- _Recorded information_:
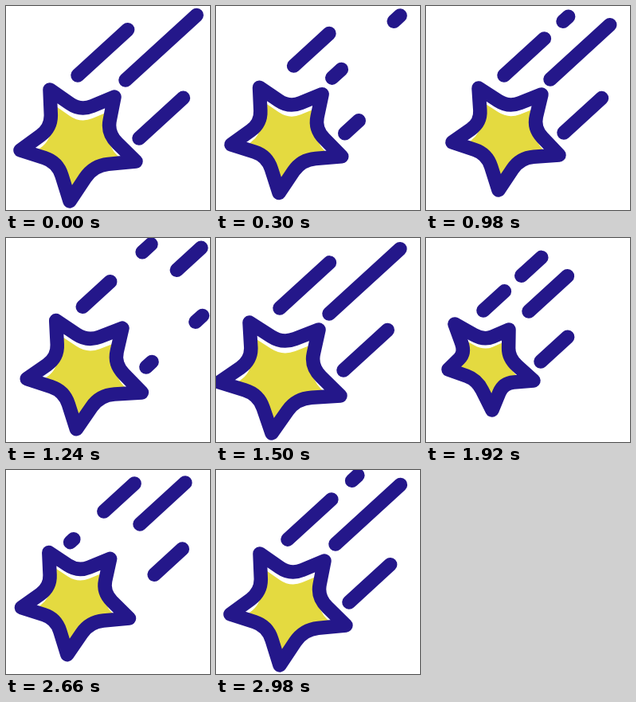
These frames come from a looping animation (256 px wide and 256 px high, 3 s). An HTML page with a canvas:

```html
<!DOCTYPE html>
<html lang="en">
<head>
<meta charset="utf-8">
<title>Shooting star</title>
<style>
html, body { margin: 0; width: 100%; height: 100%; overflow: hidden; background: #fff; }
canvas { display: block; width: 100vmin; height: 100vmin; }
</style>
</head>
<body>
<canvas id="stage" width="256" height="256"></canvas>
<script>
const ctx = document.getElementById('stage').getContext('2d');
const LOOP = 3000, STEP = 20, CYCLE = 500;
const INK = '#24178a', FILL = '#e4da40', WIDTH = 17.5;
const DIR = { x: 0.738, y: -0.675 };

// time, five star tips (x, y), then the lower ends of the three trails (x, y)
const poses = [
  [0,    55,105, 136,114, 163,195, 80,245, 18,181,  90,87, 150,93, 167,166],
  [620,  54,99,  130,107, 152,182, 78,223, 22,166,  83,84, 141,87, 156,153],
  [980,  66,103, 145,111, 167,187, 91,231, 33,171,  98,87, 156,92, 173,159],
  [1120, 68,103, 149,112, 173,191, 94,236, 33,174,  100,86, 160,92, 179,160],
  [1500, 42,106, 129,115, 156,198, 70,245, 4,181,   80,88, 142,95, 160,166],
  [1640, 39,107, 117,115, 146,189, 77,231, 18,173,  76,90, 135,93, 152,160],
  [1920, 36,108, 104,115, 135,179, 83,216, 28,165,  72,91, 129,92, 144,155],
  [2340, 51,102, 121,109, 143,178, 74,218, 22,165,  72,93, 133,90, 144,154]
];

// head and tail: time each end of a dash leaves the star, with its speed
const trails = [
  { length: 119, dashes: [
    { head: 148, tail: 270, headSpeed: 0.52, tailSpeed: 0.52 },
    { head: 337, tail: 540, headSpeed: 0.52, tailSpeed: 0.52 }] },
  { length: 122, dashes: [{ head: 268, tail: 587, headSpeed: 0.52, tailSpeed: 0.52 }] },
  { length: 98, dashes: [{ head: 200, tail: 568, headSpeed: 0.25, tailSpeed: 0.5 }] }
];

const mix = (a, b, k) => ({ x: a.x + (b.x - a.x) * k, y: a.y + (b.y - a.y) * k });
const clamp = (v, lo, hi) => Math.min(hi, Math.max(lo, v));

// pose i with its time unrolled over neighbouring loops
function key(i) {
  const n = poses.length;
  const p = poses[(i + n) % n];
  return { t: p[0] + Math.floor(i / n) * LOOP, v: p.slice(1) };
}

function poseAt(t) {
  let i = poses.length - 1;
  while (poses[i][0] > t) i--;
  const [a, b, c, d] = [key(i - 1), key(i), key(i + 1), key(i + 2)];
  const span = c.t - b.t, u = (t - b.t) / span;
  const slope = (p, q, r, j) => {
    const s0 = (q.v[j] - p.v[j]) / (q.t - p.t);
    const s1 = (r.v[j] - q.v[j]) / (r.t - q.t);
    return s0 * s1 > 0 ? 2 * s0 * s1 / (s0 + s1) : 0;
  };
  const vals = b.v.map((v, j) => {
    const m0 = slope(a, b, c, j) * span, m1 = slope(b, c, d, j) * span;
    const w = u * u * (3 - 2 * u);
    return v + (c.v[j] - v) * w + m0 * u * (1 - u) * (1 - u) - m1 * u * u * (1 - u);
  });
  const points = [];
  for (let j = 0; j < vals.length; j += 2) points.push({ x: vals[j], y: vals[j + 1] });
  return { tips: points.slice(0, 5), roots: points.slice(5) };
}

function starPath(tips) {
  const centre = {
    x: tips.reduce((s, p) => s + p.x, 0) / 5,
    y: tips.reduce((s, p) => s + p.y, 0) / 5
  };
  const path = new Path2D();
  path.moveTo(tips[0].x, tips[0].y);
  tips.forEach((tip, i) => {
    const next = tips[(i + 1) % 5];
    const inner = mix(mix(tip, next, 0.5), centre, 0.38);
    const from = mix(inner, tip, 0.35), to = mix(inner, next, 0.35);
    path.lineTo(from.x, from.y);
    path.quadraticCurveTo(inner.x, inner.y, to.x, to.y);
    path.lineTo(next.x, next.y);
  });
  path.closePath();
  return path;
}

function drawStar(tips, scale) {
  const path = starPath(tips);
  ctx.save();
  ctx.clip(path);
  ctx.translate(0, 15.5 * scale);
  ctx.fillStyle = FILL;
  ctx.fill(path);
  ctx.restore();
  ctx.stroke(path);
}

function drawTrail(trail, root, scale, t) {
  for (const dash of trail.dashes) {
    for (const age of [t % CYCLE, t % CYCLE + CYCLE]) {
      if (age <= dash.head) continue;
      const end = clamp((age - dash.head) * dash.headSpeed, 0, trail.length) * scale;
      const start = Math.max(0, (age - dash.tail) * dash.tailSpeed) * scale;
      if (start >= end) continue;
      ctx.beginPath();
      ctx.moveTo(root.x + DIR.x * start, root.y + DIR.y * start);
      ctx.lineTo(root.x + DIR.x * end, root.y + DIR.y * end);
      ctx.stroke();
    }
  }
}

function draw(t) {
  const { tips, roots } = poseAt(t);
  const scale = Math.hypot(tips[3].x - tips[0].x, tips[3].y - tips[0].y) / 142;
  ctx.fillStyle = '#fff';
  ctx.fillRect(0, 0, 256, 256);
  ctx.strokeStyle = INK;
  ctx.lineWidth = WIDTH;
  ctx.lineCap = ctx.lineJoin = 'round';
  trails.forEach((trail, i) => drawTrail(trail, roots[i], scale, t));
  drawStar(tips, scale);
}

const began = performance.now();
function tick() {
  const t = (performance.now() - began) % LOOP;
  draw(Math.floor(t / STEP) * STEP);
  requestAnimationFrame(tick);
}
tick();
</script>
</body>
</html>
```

- _What is needed_:
In the reply, every line of the material above is to be reproduced verbatim, and the images are to be left out.

- _Exercise answer_:
These frames come from a looping animation (256 px wide and 256 px high, 3 s). An HTML page with a canvas:

```html
<!DOCTYPE html>
<html lang="en">
<head>
<meta charset="utf-8">
<title>Shooting star</title>
<style>
html, body { margin: 0; width: 100%; height: 100%; overflow: hidden; background: #fff; }
canvas { display: block; width: 100vmin; height: 100vmin; }
</style>
</head>
<body>
<canvas id="stage" width="256" height="256"></canvas>
<script>
const ctx = document.getElementById('stage').getContext('2d');
const LOOP = 3000, STEP = 20, CYCLE = 500;
const INK = '#24178a', FILL = '#e4da40', WIDTH = 17.5;
const DIR = { x: 0.738, y: -0.675 };

// time, five star tips (x, y), then the lower ends of the three trails (x, y)
const poses = [
  [0,    55,105, 136,114, 163,195, 80,245, 18,181,  90,87, 150,93, 167,166],
  [620,  54,99,  130,107, 152,182, 78,223, 22,166,  83,84, 141,87, 156,153],
  [980,  66,103, 145,111, 167,187, 91,231, 33,171,  98,87, 156,92, 173,159],
  [1120, 68,103, 149,112, 173,191, 94,236, 33,174,  100,86, 160,92, 179,160],
  [1500, 42,106, 129,115, 156,198, 70,245, 4,181,   80,88, 142,95, 160,166],
  [1640, 39,107, 117,115, 146,189, 77,231, 18,173,  76,90, 135,93, 152,160],
  [1920, 36,108, 104,115, 135,179, 83,216, 28,165,  72,91, 129,92, 144,155],
  [2340, 51,102, 121,109, 143,178, 74,218, 22,165,  72,93, 133,90, 144,154]
];

// head and tail: time each end of a dash leaves the star, with its speed
const trails = [
  { length: 119, dashes: [
    { head: 148, tail: 270, headSpeed: 0.52, tailSpeed: 0.52 },
    { head: 337, tail: 540, headSpeed: 0.52, tailSpeed: 0.52 }] },
  { length: 122, dashes: [{ head: 268, tail: 587, headSpeed: 0.52, tailSpeed: 0.52 }] },
  { length: 98, dashes: [{ head: 200, tail: 568, headSpeed: 0.25, tailSpeed: 0.5 }] }
];

const mix = (a, b, k) => ({ x: a.x + (b.x - a.x) * k, y: a.y + (b.y - a.y) * k });
const clamp = (v, lo, hi) => Math.min(hi, Math.max(lo, v));

// pose i with its time unrolled over neighbouring loops
function key(i) {
  const n = poses.length;
  const p = poses[(i + n) % n];
  return { t: p[0] + Math.floor(i / n) * LOOP, v: p.slice(1) };
}

function poseAt(t) {
  let i = poses.length - 1;
  while (poses[i][0] > t) i--;
  const [a, b, c, d] = [key(i - 1), key(i), key(i + 1), key(i + 2)];
  const span = c.t - b.t, u = (t - b.t) / span;
  const slope = (p, q, r, j) => {
    const s0 = (q.v[j] - p.v[j]) / (q.t - p.t);
    const s1 = (r.v[j] - q.v[j]) / (r.t - q.t);
    return s0 * s1 > 0 ? 2 * s0 * s1 / (s0 + s1) : 0;
  };
  const vals = b.v.map((v, j) => {
    const m0 = slope(a, b, c, j) * span, m1 = slope(b, c, d, j) * span;
    const w = u * u * (3 - 2 * u);
    return v + (c.v[j] - v) * w + m0 * u * (1 - u) * (1 - u) - m1 * u * u * (1 - u);
  });
  const points = [];
  for (let j = 0; j < vals.length; j += 2) points.push({ x: vals[j], y: vals[j + 1] });
  return { tips: points.slice(0, 5), roots: points.slice(5) };
}

function starPath(tips) {
  const centre = {
    x: tips.reduce((s, p) => s + p.x, 0) / 5,
    y: tips.reduce((s, p) => s + p.y, 0) / 5
  };
  const path = new Path2D();
  path.moveTo(tips[0].x, tips[0].y);
  tips.forEach((tip, i) => {
    const next = tips[(i + 1) % 5];
    const inner = mix(mix(tip, next, 0.5), centre, 0.38);
    const from = mix(inner, tip, 0.35), to = mix(inner, next, 0.35);
    path.lineTo(from.x, from.y);
    path.quadraticCurveTo(inner.x, inner.y, to.x, to.y);
    path.lineTo(next.x, next.y);
  });
  path.closePath();
  return path;
}

function drawStar(tips, scale) {
  const path = starPath(tips);
  ctx.save();
  ctx.clip(path);
  ctx.translate(0, 15.5 * scale);
  ctx.fillStyle = FILL;
  ctx.fill(path);
  ctx.restore();
  ctx.stroke(path);
}

function drawTrail(trail, root, scale, t) {
  for (const dash of trail.dashes) {
    for (const age of [t % CYCLE, t % CYCLE + CYCLE]) {
      if (age <= dash.head) continue;
      const end = clamp((age - dash.head) * dash.headSpeed, 0, trail.length) * scale;
      const start = Math.max(0, (age - dash.tail) * dash.tailSpeed) * scale;
      if (start >= end) continue;
      ctx.beginPath();
      ctx.moveTo(root.x + DIR.x * start, root.y + DIR.y * start);
      ctx.lineTo(root.x + DIR.x * end, root.y + DIR.y * end);
      ctx.stroke();
    }
  }
}

function draw(t) {
  const { tips, roots } = poseAt(t);
  const scale = Math.hypot(tips[3].x - tips[0].x, tips[3].y - tips[0].y) / 142;
  ctx.fillStyle = '#fff';
  ctx.fillRect(0, 0, 256, 256);
  ctx.strokeStyle = INK;
  ctx.lineWidth = WIDTH;
  ctx.lineCap = ctx.lineJoin = 'round';
  trails.forEach((trail, i) => drawTrail(trail, roots[i], scale, t));
  drawStar(tips, scale);
}

const began = performance.now();
function tick() {
  const t = (performance.now() - began) % LOOP;
  draw(Math.floor(t / STEP) * STEP);
  requestAnimationFrame(tick);
}
tick();
</script>
</body>
</html>
```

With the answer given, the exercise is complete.